This team of Vascular effects of Infection in Pediatric Stroke (VIPS) researchers is made up of data from 355 children who have had a stroke from 37 different hospitals, 5 continents, 9 countries around the globe who are all united in stopping pediatric strokes!
We are thrilled to announce that our 2013 donation to Arkansas Children’s Hospital was extremely successful! As a direct result of your support, ACH is now able to detect a whole new genus of viruses, called parechoviruses. We can’t stress how important the impact of this work is. Prior to this grant, this virus was previously undetectable at ACH. Now that they are able to identify this genus of viruses, doctors and researchers will be able to report on the these viruses for the entire state of Arkansas and the surrounding region, contributing to an even greater understanding of these issues at a national level. Dr. Romero, Chief, Pediatric Infectious Diseases and Director, Clinical Trial Research , says he plans to use this data to improve long-term outcomes in children. We could not be more pleased with the direction that he is taking with this exciting new testing!
Here is a little bit about what a parechovirus or human parechovirus (HPeV) is. HPeV is divided into 2 species, A and B, and A consists of 16 different types. HPeV infections are a frequent cause of infection in childhood. The clinical presentation is diverse, and varies from mild gastrointestinal infections to more severe diseases like meningitis and sepsis leading to mortality.
Cerebrospinal fluid, blood and feces have the highest sensitivity for detecting HPeV. After a primary HPeV infection, there is still a possibility of viral shedding in the feces and respiratory system for several weeks. Although, HPeV is a frequent cause of serious infection in children, there are limited tools available to fight these viruses. There is no treatment for HPeV infections, and little is known about the long-term prognosis of HPeV infections. (Information is from the National Institutes of Health)

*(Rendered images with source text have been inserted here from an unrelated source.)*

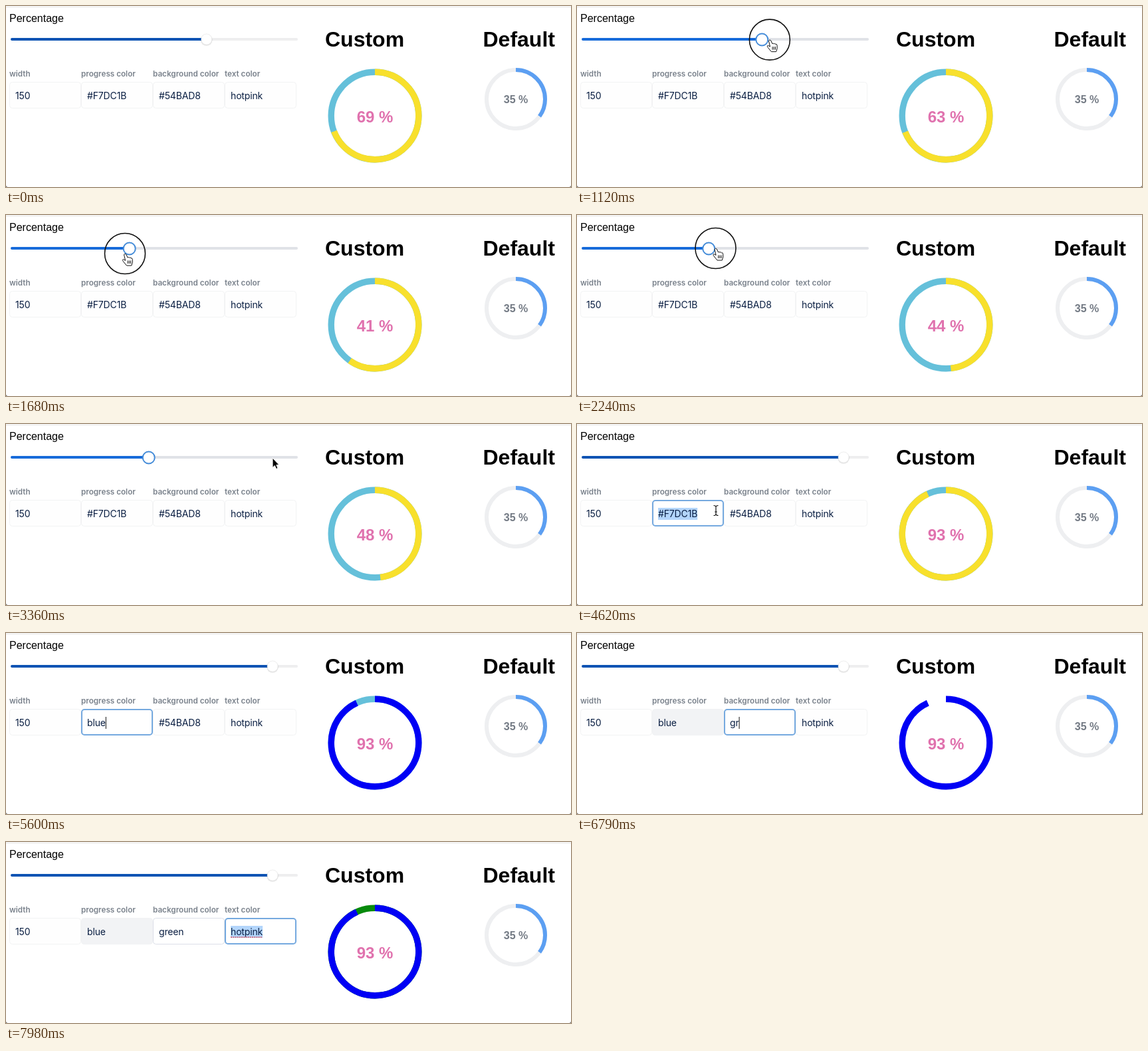
An HTML page that plays this animation: 850x272 px, repeating every 8000 ms.

```html
<!DOCTYPE html>
<html lang="en">
<head>
<meta charset="utf-8">
<title>Progress ring demo</title>
<style>
html, body { margin: 0; width: 100%; height: 100%; overflow: hidden; background: #fff; }
svg { display: block; width: 850px; height: 272px; font-family: "Liberation Sans", Arial, sans-serif; }
.label { font: 600 11.7px Inter, sans-serif; fill: #7a828c; }
.value { font: 14px Inter, sans-serif; letter-spacing: -.15px; fill: #091e42; }
.title { font-size: 32px; font-weight: bold; }
.pct { font-weight: bold; text-anchor: middle; }
.ring { fill: none; }
</style>
</head>
<body>
<svg id="stage" viewBox="0 0 850 272">
  <path d="M0 1.5H850" stroke="#e6e6e6"/>
  <path d="M0 269V272H3Q0 272 0 269M850 269V272H847Q850 272 850 269" fill="#555"/>
  <text x="5" y="24" font-size="16">Percentage</text>
  <g stroke-width="4" stroke-linecap="round">
    <path id="track" d="M9 50H437"/>
    <path id="fill"/>
  </g>
  <circle id="halo" cy="50.8" r="9" fill="#000" opacity=".1"/>
  <circle id="thumb" cy="50" fill="#fff"/>
  <g id="fields"></g>
  <text class="title" x="480" y="61">Custom</text>
  <text class="title" x="717.5" y="61">Default</text>
  <g id="custom"></g>
  <g id="default"></g>
  <g id="cursor">
    <circle id="press" r="30.5" fill="none" stroke="#111" stroke-width="1.6"/>
    <path id="arrow" d="M0 0V14.5L3.3 11.5L5.6 16.5L8 15.4L5.8 10.6H10Z" stroke="#fff"/>
    <path id="hand" d="M-1.5 1.5Q0-.8 1.8 1.2L4 6Q5.5 4.8 6.5 6.2Q8 5 9 6.8Q10.8 6.2 11.2 8.5L11.3 13L9.8 18H2.5L-2.6 11.8Q-4.6 8.8-2.4 8.6L.6 10.4ZM4.2 10.5V15M6.4 10.5V15M8.6 10.5V15" fill="#fff" stroke="#111" stroke-linejoin="round"/>
    <path id="beam" d="M-3.5-7.5Q0-7.5 0-5Q0-7.5 3.5-7.5M0-5V5M-3.5 7.5Q0 7.5 0 5Q0 7.5 3.5 7.5M-1.8 2H1.8" fill="none" stroke="#111" stroke-width="1.2"/>
  </g>
</svg>
<script>
const LOOP = 8000;
const $ = id => document.getElementById(id);
const set = (el, attrs) => { for (const k in attrs) el.setAttribute(k, attrs[k]); };
const show = (el, on) => set(el, { visibility: on ? 'visible' : 'hidden' });
const within = (t, a, b) => t >= a && t < b;

function add(parent, tag, attrs, text = '') {
  const el = document.createElementNS('http://www.w3.org/2000/svg', tag);
  set(el, attrs);
  el.textContent = text;
  parent.append(el);
  return el;
}

// Value of column col at time t, from rows [time, ...values]
function track(rows, t, col = 1, ease = u => u) {
  const i = rows.findIndex(row => row[0] > t);
  if (i < 0) return rows[rows.length - 1][col];
  if (!i) return rows[0][col];
  const a = rows[i - 1], b = rows[i];
  return a[col] + (b[col] - a[col]) * ease((t - a[0]) / (b[0] - a[0]));
}
const smooth = u => u * u * (3 - 2 * u);

const percent = [[1000, 69], [1300, 55], [1680, 41], [1800, 40], [2240, 44], [2560, 48], [3430, 48], [3431, 93]];
const sweep = [[1100, 69.2], [1400, 66.5], [1680, 59.8], [1950, 52], [2240, 48.2], [2500, 47], [2900, 48],
  [3480, 48], [3620, 55], [3800, 74], [3950, 86], [4200, 93.2]];
const pointer = [[250, 330, 262], [850, 300, 50], [1000, 300, 50], [1680, 179, 58], [1780, 176, 58],
  [2240, 208.5, 50], [2520, 217, 50], [2700, 217, 50], [3300, 401, 51], [4270, 402, 52],
  [4440, 119, 144], [4570, 205, 134], [4620, 209, 130]];

// Focus span, first key time and typed word of each field
const fields = [
  { label: 'width', value: '150' },
  { label: 'progress color', value: '#F7DC1B', paint: '#f8e02c', focus: 4440, blur: 6100, type: 5150, step: 100, word: 'blue' },
  { label: 'background color', value: '#54BAD8', paint: '#65c0da', focus: 6100, blur: 7940, type: 6650, step: 110, word: 'green' },
  { label: 'text color', value: 'hotpink', focus: 7940, blur: LOOP, type: Infinity }
];
fields.forEach((f, i) => {
  const x = 5 + i * 108, g = $('fields');
  f.x = x + 9;
  add(g, 'text', { class: 'label', x, y: 106 }, f.label);
  f.box = add(g, 'rect', { rx: 4 });
  f.mark = add(g, 'rect', { x: f.x, y: 126, height: 18, fill: '#b3d5fb' });
  f.text = add(g, 'text', { class: 'value', x: f.x, y: 140 });
  f.caret = add(g, 'rect', { y: 126, width: 1, height: 18, fill: '#111' });
  f.wavy = add(g, 'path', { stroke: '#e0525a', 'stroke-width': 1.6, 'stroke-dasharray': '2 1.2' });
});

function makeRing(id, cx, cy, r, width, size, color) {
  const g = $(id), base = { class: 'ring', cx, cy, r, 'stroke-width': width };
  return {
    back: add(g, 'circle', base),
    bar: add(g, 'circle', { ...base, pathLength: 100, transform: `rotate(-90 ${cx} ${cy})` }),
    text: add(g, 'text', { class: 'pct', x: cx, y: cy + size * .4, 'font-size': size, fill: color })
  };
}
function drawRing(ring, part, value, front, back) {
  set(ring.back, { stroke: back });
  set(ring.bar, { stroke: front, 'stroke-dasharray': `${part} 100` });
  ring.text.textContent = value + ' %';
}
const custom = makeRing('custom', 555, 165, 65.8, 9.4, 24, '#e072ae');
drawRing(makeRing('default', 767, 140, 44, 6, 16, '#737a84'), 35, 35, '#5c9ff2', '#eeeff1');

function drawField(f, i, t) {
  const focused = within(t, f.focus, f.blur);
  const typed = t >= f.type ? Math.min(f.word.length, 1 + Math.floor((t - f.type) / f.step)) : 0;
  const selected = focused && !typed && (i !== 1 || t > 4540);
  const hovered = i === 1 && t >= f.blur;
  const fading = i === 2 && t >= f.blur;
  const edge = focused ? 2 : 1;
  set(f.box, {
    x: f.x - 9 + edge / 2, y: 114 + edge / 2, width: 108 - edge, height: 40 - edge, 'stroke-width': edge,
    stroke: focused ? '#75a9df' : fading ? '#dcdfe8' : hovered ? '#f1f2f4' : '#f2f3f4',
    fill: hovered ? '#f2f3f5' : focused || fading ? '#fff' : '#fefefe'
  });
  f.text.textContent = typed ? f.word.slice(0, typed) : f.value;
  const w = f.text.getComputedTextLength();
  set(f.mark, { width: w });
  show(f.mark, selected);
  set(f.caret, { x: f.x + w });
  show(f.caret, focused && typed);
  set(f.wavy, { d: `M${f.x} 143H${f.x + w}` });
  show(f.wavy, i === 3 && selected);
  // An unfinished colour name paints nothing
  f.color = !typed ? f.paint : typed < f.word.length ? 'none' : f.word === 'blue' ? '#0000f5' : '#078a0c';
}

function draw(t) {
  const value = track(percent, t), x = 16 + value * 4.14;
  const hover = within(t, 830, 4290), active = within(t, 950, 4440);
  set($('track'), { stroke: hover ? '#e0e2e7' : '#eeeeef' });
  set($('fill'), { d: `M9 50H${x}`, stroke: hover ? '#176bda' : '#0b53b3' });
  set($('halo'), { cx: x });
  set($('thumb'), { cx: x, cy: active ? 50.5 : 50, r: active ? 9 : 8, stroke: active ? '#438bd8' : '#e8e8e8', 'stroke-width': active ? 2 : .6 });

  fields.forEach((f, i) => drawField(f, i, t));
  drawRing(custom, track(sweep, t), Math.round(value), fields[1].color, fields[2].color);

  const visible = within(t, 250, 5120);
  const beam = t >= 4410;
  const hand = within(t, 850, 2650) || within(t, 3430, 4270);
  const pressed = within(t, 950, 2600) || within(t, 3430, 4270) || within(t, 4440, 4570);
  set($('cursor'), { transform: `translate(${track(pointer, t, 1, smooth)} ${track(pointer, t, 2, smooth)})` });
  show($('press'), visible && pressed);
  show($('hand'), visible && hand);
  show($('beam'), visible && beam);
  show($('arrow'), visible && !hand && !beam);
}

const start = performance.now();
function frame() {
  draw((performance.now() - start) % LOOP);
  requestAnimationFrame(frame);
}
frame();
</script>
</body>
</html>
```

If you have supported The Bellaflies Foundation this victory is yours! Your dedication to Making a Positive is improving and saving lives, and that is what Bella’s foundation is all about!